Darren LaCroix & Patricia Fripp

FrippVT

Connecting with an audience that speaks a language different from your own requires some extra consideration.  Understanding how best to work with an interpreter is key to making your presentation successful with audiences across language boundaries and to expanding your opportunities as a speaker.

My partner in the World Champions’ Edge speech coaching community Darren LaCroix and I give this advice to speakers on working with an interpreter. I hope this helps you to be prepared.

Darren: The more speaking you do, the more opportunities will arise. Eventually, one of them will be to address an audience who does not speak your language. (more…)

How to Add Value as a Speaker: Make Meetings Fun and Exciting

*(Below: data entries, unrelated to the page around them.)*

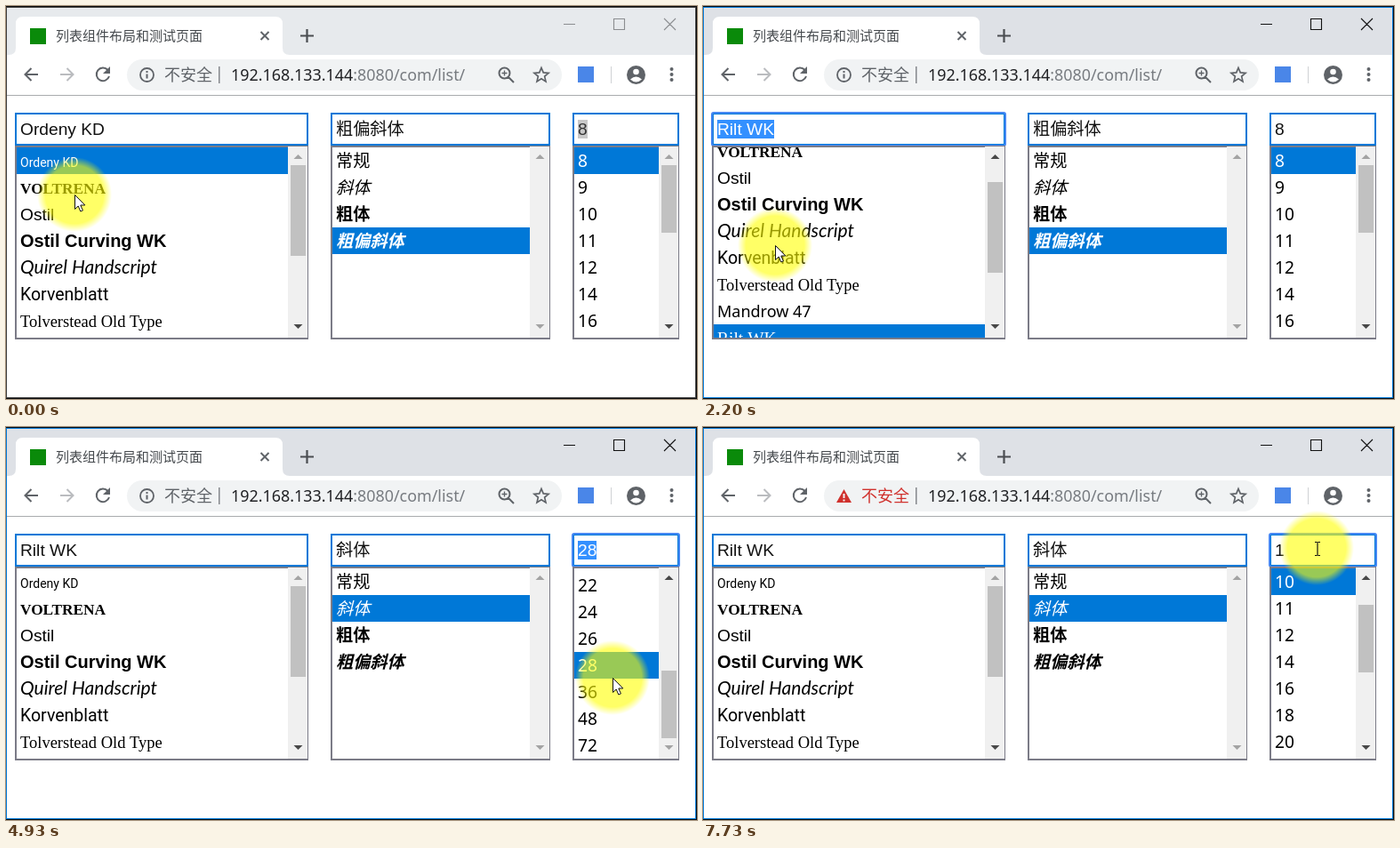
These frames come from a looping animation (777 by 442 pixels, 8 s). An HTML page with a canvas:

```html
<!DOCTYPE html>
<html lang="zh-CN">
<head>
<meta charset="utf-8">
<style>
html, body { margin: 0; width: 100%; height: 100%; overflow: hidden; background: #fff; }
canvas { display: block; }
</style>
</head>
<body>
<canvas id="stage" width="777" height="442"></canvas>
<script>
const ctx = document.getElementById('stage').getContext('2d', { alpha: false });
const LOOP = 8000;
const BLUE = '#0078d7', ICON = '#5f6368';
const UI = '"Noto Sans", "Noto Sans CJK SC", sans-serif';
const SANS = '"Liberation Sans", "Noto Sans CJK SC", sans-serif';
const SERIF = '"Liberation Serif", serif';
const FIELD = '19.2px ' + SANS;

// Moments of the clicks and key presses
const PICK_FONT = 1530, PICK_STYLE = 3330, PICK_SIZE = 4700, CLICK_FIELD = 5700;
const ERASE_ONE = 6470, ERASE_ALL = 6670, TYPE_ONE = 6740;

const fonts = [
  ['Ordeny KD', '14px Roboto, sans-serif'],
  ['VOLTRENA', 'bold 17.3px ' + SERIF],
  ['Ostil', FIELD],
  ['Ostil Curving WK', 'bold 20px ' + SANS],
  ['Quirel Handscript', 'italic 21px Lato, sans-serif'],
  ['Korvenblatt', '19.5px Roboto, sans-serif'],
  ['Tolverstead Old Type', '18.5px ' + SERIF],
  ['Mandrow 47', '18px ' + UI],
  ['Rilt WK', '19.5px ' + SERIF],
  ['Torvin Sans KD', 'bold 16.7px Lato, sans-serif'],
  ['Lestrin WK', 'bold 16.5px ' + SERIF],
  ['DuskVipers QRC', 'italic 17.8px ' + SERIF]
];
const styles = [['常规', ''], ['斜体', 'italic '], ['粗体', 'bold '], ['粗偏斜体', 'italic bold ']]
  .map(([name, style]) => [name, style + '19.2px "Noto Sans CJK SC", sans-serif']);
const sizes = [8, 9, 10, 11, 12, 14, 16, 18, 20, 22, 24, 26, 28, 36, 48, 72]
  .map(n => [String(n), '19.2px ' + UI]);

const pointerPath = [
  [0, 77, 212], [1000, 77, 212], [1400, 78, 271], [1800, 81, 269], [2600, 81, 269],
  [2930, 460, 264], [3330, 428, 206], [3600, 428, 206], [3930, 670, 231], [4400, 679, 261],
  [4530, 679, 261], [4930, 682, 282], [4990, 682, 284], [5600, 690, 136], [LOOP, 690, 136]
];

const progress = (t, a, b) => Math.min(1, Math.max(0, (t - a) / (b - a)));
const smooth = (t, a, b) => { const p = progress(t, a, b); return p * p * (3 - 2 * p); };

function pointerAt(t) {
  const i = pointerPath.findIndex(k => k[0] > t);
  const [a, x0, y0] = pointerPath[i - 1], [b, x1, y1] = pointerPath[i];
  const p = smooth(t, a, b);
  return [x0 + (x1 - x0) * p, y0 + (y1 - y0) * p];
}

function box(x, y, w, h, color) {
  ctx.fillStyle = color;
  ctx.fillRect(x, y, w, h);
}
function text(str, x, y, font, color) {
  ctx.font = font;
  ctx.fillStyle = color;
  ctx.fillText(str, x, y);
  return ctx.measureText(str).width;
}
function fill(d, color) {
  ctx.fillStyle = color;
  ctx.fill(new Path2D(d));
}
function stroke(d, color, width = 2) {
  ctx.strokeStyle = color;
  ctx.lineWidth = width;
  ctx.stroke(new Path2D(d));
}
const circle = (x, y, r) => `M${x - r} ${y}a${r} ${r} 0 1 1 ${2 * r} 0a${r} ${r} 0 1 1 ${-2 * r} 0z`;

function star(x, y, r) {
  let d = '';
  for (let i = 0; i < 10; i++) {
    const a = (i * 36 - 90) * Math.PI / 180, q = i % 2 ? r * 0.45 : r;
    d += (i ? 'L' : 'M') + (x + q * Math.cos(a)) + ' ' + (y + q * Math.sin(a));
  }
  return d + 'z';
}

function drawBrowser(active, warned) {
  box(0, 0, 777, 442, '#fff');
  box(0, 0, 777, 55, active ? '#dee1e6' : '#e7eaed');
  fill('M3 55Q11 55 11 47V20Q11 12 19 12H303Q311 12 311 20V47Q311 55 319 55z', '#fff');
  box(27, 25, 18, 18, '#0a8a0a');
  text('列表组件布局和测试页面', 56, 39, '15px ' + UI, '#45494d');
  stroke('M286.5 29l9 9m0-9l-9 9', ICON);
  stroke('M331 33.5h15m-7.5-7.5v15', '#4a4d51', 2.2);

  const buttons = active ? '#111' : '#8b8d90';
  stroke('M627 20.5h13M683.5 14.5h12v12h-12zM740 14l13 13m0-13l-13 13', buttons, 1.1);

  stroke('M36 77H21.5m7-7l-7 7l7 7', ICON);
  stroke('M61 77h14.5m-7-7l7 7l-7 7', '#babcbf');
  stroke('M114.5 72A7.3 7.3 0 1 0 116 79', ICON);
  fill('M117 68v8h-8z', ICON);

  ctx.beginPath();
  ctx.roundRect(136, 60, 489, 35, 17.5);
  ctx.fillStyle = '#f1f3f4';
  ctx.fill();
  if (warned) {
    fill('M158.5 70l8.5 15h-17z', '#d0312d');
    box(157.5, 75, 2, 5, '#f1f3f4');
    box(157.5, 81.5, 2, 2, '#f1f3f4');
  } else {
    stroke(circle(158.5, 77.5, 7.5), ICON, 1.8);
    box(157.5, 76.5, 2, 5, ICON);
    box(157.5, 73, 2, 2, ICON);
  }
  text('不安全', 178, 84, '18px ' + UI, warned ? '#d0312d' : ICON);
  box(239, 68, 1.5, 19, '#85888c');
  const host = text('192.168.133.144', 253, 84, '17.9px ' + UI, '#202124');
  text(':8080/com/list/', 253 + host, 84, '17.9px ' + UI, '#777b80');

  stroke(circle(560.5, 75.5, 6) + 'M565 80l6 6', ICON);
  stroke('M557.5 75.5h6m-3-3v6', ICON, 1.3);
  stroke(star(602, 78, 8.5), ICON, 1.7);
  box(643, 68, 18, 18, '#4a86e8');
  box(680, 68, 1, 19, '#d0d2d5');
  fill(circle(708.5, 77.5, 10.5), ICON);
  fill(circle(708.5, 74, 3.3) + 'M702 82.5q6.5-6 13 0q-6.5 6-13 0z', '#fff');
  for (const y of [71, 77, 83]) fill(circle(748.5, y, 2), ICON);
  box(0, 100, 777, 1, '#a9abae');

  ctx.lineWidth = 1;
  ctx.strokeStyle = '#111';
  ctx.strokeRect(-0.5, 0.5, 777, 441);
  ctx.strokeStyle = active ? BLUE : '#3c3c3c';
  ctx.strokeRect(0.5, 1.5, 775, 439);
}

// state: '' idle, 'focus', 'select', 'dim' (selected in an inactive window), 'caret'
function drawField(x, w, value, state) {
  ctx.strokeStyle = BLUE;
  ctx.lineWidth = 2;
  ctx.strokeRect(x + 1, 121, w - 2, 35);
  if (state && state !== 'dim') {
    ctx.strokeStyle = '#4587f3';
    ctx.beginPath();
    ctx.roundRect(x, 120, w, 37, 2);
    ctx.stroke();
  }
  ctx.font = FIELD;
  const width = Math.round(ctx.measureText(value).width), left = x + 6;
  if (state === 'select') box(left, 128, width, 21, '#3390ff');
  if (state === 'dim') box(left, 128, width, 21, '#c8c8c8');
  text(value, left, 145, FIELD, state === 'select' ? '#fff' : state === 'dim' ? '#323232' : '#111');
  if (state === 'caret') box(left + width - 2, 128, 1, 21, '#000');
}

function drawList(x, w, rows, selected, scroll) {
  const bar = x + w - 23, content = rows.length * 30, limit = Math.max(0, content - 214);
  const top = Math.round(scroll);
  ctx.strokeStyle = '#7b7b87';
  ctx.lineWidth = 2;
  ctx.strokeRect(x + 1, 158, w - 2, 216);
  ctx.save();
  ctx.beginPath();
  ctx.rect(x + 2, 159, w - 4, 214);
  ctx.clip();
  rows.forEach(([label, font], i) => {
    const y = 159 + i * 30 - top;
    if (y < 129 || y > 373) return;
    if (i === selected) box(x + 2, y, bar - x - 2, 30, BLUE);
    text(label, x + 6, y + 22, font, i === selected ? '#fff' : '#000');
  });
  ctx.restore();

  // The scrollbar overlaps the inner edge of the border
  box(bar, 158, 22, 215, '#f0f0f0');
  if (limit) box(bar + 3, Math.round(179 + top * 171 / content), 17, Math.round(171 * 214 / content), '#c1c1c1');
  const arrow = on => on ? '#484848' : '#a3a3a3';
  fill(`M${bar + 6.5} 172l5-5l5 5z`, arrow(top > 0));
  fill(`M${bar + 6.5} 358l5 5l5-5z`, arrow(top < limit));
}

function drawPointer(x, y, beam) {
  const glow = ctx.createRadialGradient(x, y, 0, x, y, 42);
  glow.addColorStop(0, 'rgba(255,255,0,.6)');
  glow.addColorStop(0.78, 'rgba(255,255,0,.6)');
  glow.addColorStop(1, 'rgba(255,255,0,0)');
  box(x - 42, y - 42, 84, 84, glow);
  ctx.save();
  ctx.translate(Math.round(x), Math.round(y));
  if (beam) {
    stroke('M-2 -6.5h2.5m1 0h2.5M1 -6.5v15M-2 8.5h2.5m1 0h2.5', '#111', 1.2);
  } else {
    const shape = 'M.5 .5v16l3.7-3.5l2.6 6l2.6-1.1l-2.6-5.9h5z';
    fill(shape, '#fff');
    stroke(shape, '#111', 1);
  }
  ctx.restore();
}

function sizeScroll(t) {
  if (t < ERASE_ONE) return 266 * smooth(t, 3980, 4400);
  return 266 - 206 * (1 - (1 - progress(t, TYPE_ONE - 40, 7530)) ** 4);
}

function draw(t) {
  const active = t >= PICK_FONT;
  const [x, y] = pointerAt(t);
  drawBrowser(active, t >= ERASE_ONE);

  const fontState = active && t < PICK_STYLE ? 'select' : '';
  const styleState = t >= PICK_STYLE && t < PICK_SIZE ? 'select' : '';
  const caretOn = t < 6270 || (t >= ERASE_ONE && t < 7730);
  const sizeState = !active ? 'dim' : t < PICK_SIZE ? '' : t < CLICK_FIELD ? 'select' : caretOn ? 'caret' : 'focus';
  const sizeText = t < PICK_SIZE ? '8' : t < ERASE_ONE ? '28' : t < ERASE_ALL ? '2' : t < TYPE_ONE ? '' : '1';
  const sizeRow = t < PICK_SIZE ? 0 : t < ERASE_ONE ? 12 : t < TYPE_ONE ? 8 : 2;
  const fontRow = active ? 8 : 0, styleRow = t < PICK_STYLE ? 3 : 1;

  drawField(10, 330, fonts[fontRow][0], fontState);
  drawField(365, 247, styles[styleRow][0], styleState);
  drawField(637, 120, sizeText, sizeState === 'dim' ? 'dim' : sizeState);
  drawList(10, 330, fonts, fontRow, 146 * (smooth(t, 100, 800) - smooth(t, 1830, 2400)));
  drawList(365, 247, styles, styleRow, 0);
  drawList(637, 120, sizes, sizeRow, sizeScroll(t));
  drawPointer(x, y, y > 120 && y < 157);
}

const start = performance.now();
function frame() {
  draw((performance.now() - start) % LOOP);
  requestAnimationFrame(frame);
}
frame();
</script>
</body>
</html>
```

How to Add Value as a Speaker: Make Meetings Fun and Exciting

Executive Speech Coach Patricia Fripp, CSP, CPAE

Executive Speech Coach Patricia Fripp, CSP, CPAE

By Hall of Fame Keynote Speaker Patricia Fripp, CSP, CPAE

Business leaders: If you want your associates to be creative, innovative, and flexible, make your meetings fun. Here are three examples.

Professional speakers: Learn from the creativity of your clients and get involved.

A QUIZ SHOW – Before I spoke at a small meeting for USA Today, the organizers conducted a “quiz show.” This was a great icebreaker and also served to educate their employees, using questions like: “Who writes the editorial column on page 3?” “What is our distribution in Cleveland?” “What was the headline on the Life Syle Section last Tuesday?” Small prizes like USA Today pens and note pads were awarded. This got the audience laughing while learning (and had the audience fully warmed up when I came on).

THE PRIORITIES GAME – Another time I was speaking at Levi Strauss. There were six tables, each with eight sales people. Each table received copies of the same thirteen examples of typical paperwork that crosses a salesperson’s desk each day. They then debated the priority for handling them. This was a great way to find out how the sales people thought and for management to teach them priorities. I was as amazed as management was at how many different opinions there were on handling the same thirteen items.

“OSCARS” – A Pacific Bell meeting was held around the time of the Academy Awards. The creative meeting planner set up an awards ceremony and asked the managers to wear formal evening dress. This sounded so creative to me that, even though my speech was later in the day, I wanted to be part of it (at no extra cost to the client). “Oscars” were given out in categories like customer service, sales, and money-making ideas. Wearing an evening gown, I sashayed across the stage to deliver the envelopes containing the names of the winners. As the nominees in each category were announced, a giant video screen showed their photos. The first two were always famous movie stars, the third an employee. Would you believe it? Pacific Bell employees beat out the movie stars every time! Everyone who accepted an Academy Award had to give a short speech. It was innovative, memorable, and fun.

This gave me the idea for my fifteenth speech for the Continental Breakfast Club (CBC). The year before, my talk had been “Wonder Woman: A Mythical Character or State of Mind?” which I delivered wearing my Wonder Woman costume.

One of my more creative clients, Dan Maddux, Executive Director of the American Payroll Association, heard about my Wonder Woman performance and booked me to do a similar presentation at his next conference, called “Are You a Wonder Woman or a Superman in Payroll?” (more…)